Various - King James Bible: Authorised Version (1611)
- 1 January 2005
100 Best Scottish Books of all Time
It was the only memorable and enduring thing that came out of the Hampton Court Conference of 1604, which was called to consider the demands of the Puritans for the reform of the Church of England. King James I or VI, depending on which side of the Border you’re on, presided. The Puritans wanted the English bishops brought to heel: James was having none of it. Having gratefully escaped from the religious strife of Scotland, he didn’t want a re-run in England: ‘Nae bishop, nae king’ was his curt dismissal of that move. It was different when one of the Puritans present at the conference, John Rainolds, president of Corpus Christi College Cambridge, suggested that there should be a new translation of the Bible. James ordered that the work should start immediately. He established a group of 50 translators who sat in six groups, two at Oxford, two at Cambridge, and two at Westminster. The work started in 1607 and took two years and nine months to complete. Each man got 30 shillings a week for undertaking the noble work.
Strictly speaking it is not a new translation. The preface of the translators states that it’s a revision that tries to steer a course between earlier Puritan and Roman Catholic versions. It is also incorrect to call it the ‘Authorised Version’, for authorised it never was.

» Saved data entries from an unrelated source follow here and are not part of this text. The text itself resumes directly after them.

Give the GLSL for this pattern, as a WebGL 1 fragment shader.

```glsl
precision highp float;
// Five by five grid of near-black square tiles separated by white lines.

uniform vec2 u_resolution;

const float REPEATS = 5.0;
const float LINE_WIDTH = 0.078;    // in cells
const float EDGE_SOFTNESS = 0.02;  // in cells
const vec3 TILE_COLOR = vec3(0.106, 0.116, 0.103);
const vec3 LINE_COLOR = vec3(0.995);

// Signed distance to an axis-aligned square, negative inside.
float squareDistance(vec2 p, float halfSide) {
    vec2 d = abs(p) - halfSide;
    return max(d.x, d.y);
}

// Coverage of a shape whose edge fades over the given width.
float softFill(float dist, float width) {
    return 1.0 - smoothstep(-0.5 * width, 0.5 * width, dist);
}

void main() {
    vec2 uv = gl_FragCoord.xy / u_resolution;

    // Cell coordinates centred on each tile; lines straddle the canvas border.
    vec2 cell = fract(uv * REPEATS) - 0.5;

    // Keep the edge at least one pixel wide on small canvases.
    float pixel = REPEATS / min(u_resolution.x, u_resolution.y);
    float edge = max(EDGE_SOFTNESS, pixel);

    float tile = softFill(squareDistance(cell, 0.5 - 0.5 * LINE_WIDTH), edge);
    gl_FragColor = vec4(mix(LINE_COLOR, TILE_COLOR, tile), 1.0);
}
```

Rather it was ‘appointed to be read in churches’, as the title page still states. All that aside, it remains one of the enduring triumphs of the English language, up there with the great tragedies of Shakespeare, which were written at exactly the same time. We are used to identifying and celebrating the genius of an individual like Shakespeare: how can we account for the genius of a committee of 50, albeit one that contained a number of supremely gifted men?
Adam Nicolson, in his book on the subject, claims that Shakespeare’s great tragedies and the King James Bible are each other’s mirror-twin, with both emerging from the ambitions and terrors of the Jacobean world. However we explain the achievement, The King James Bible is one of the glories of the world, unique because its beauty and power appeal to believer and unbeliever alike. In the words of the Epistle to the Hebrews: ‘It is quick and powerful and sharper than any two-edged sword, piercing even to the dividing asunder of soul and spirit, and of the joints and marrow, and is a discerner of the thoughts and intents of the heart.’
Further reading: James VI & I is also the author of Daemonologie (1597); The True Lawe of Free Monarchies (1598); and Basilikon Doron (1599).
View the complete list of the 100 Best Scottish Books.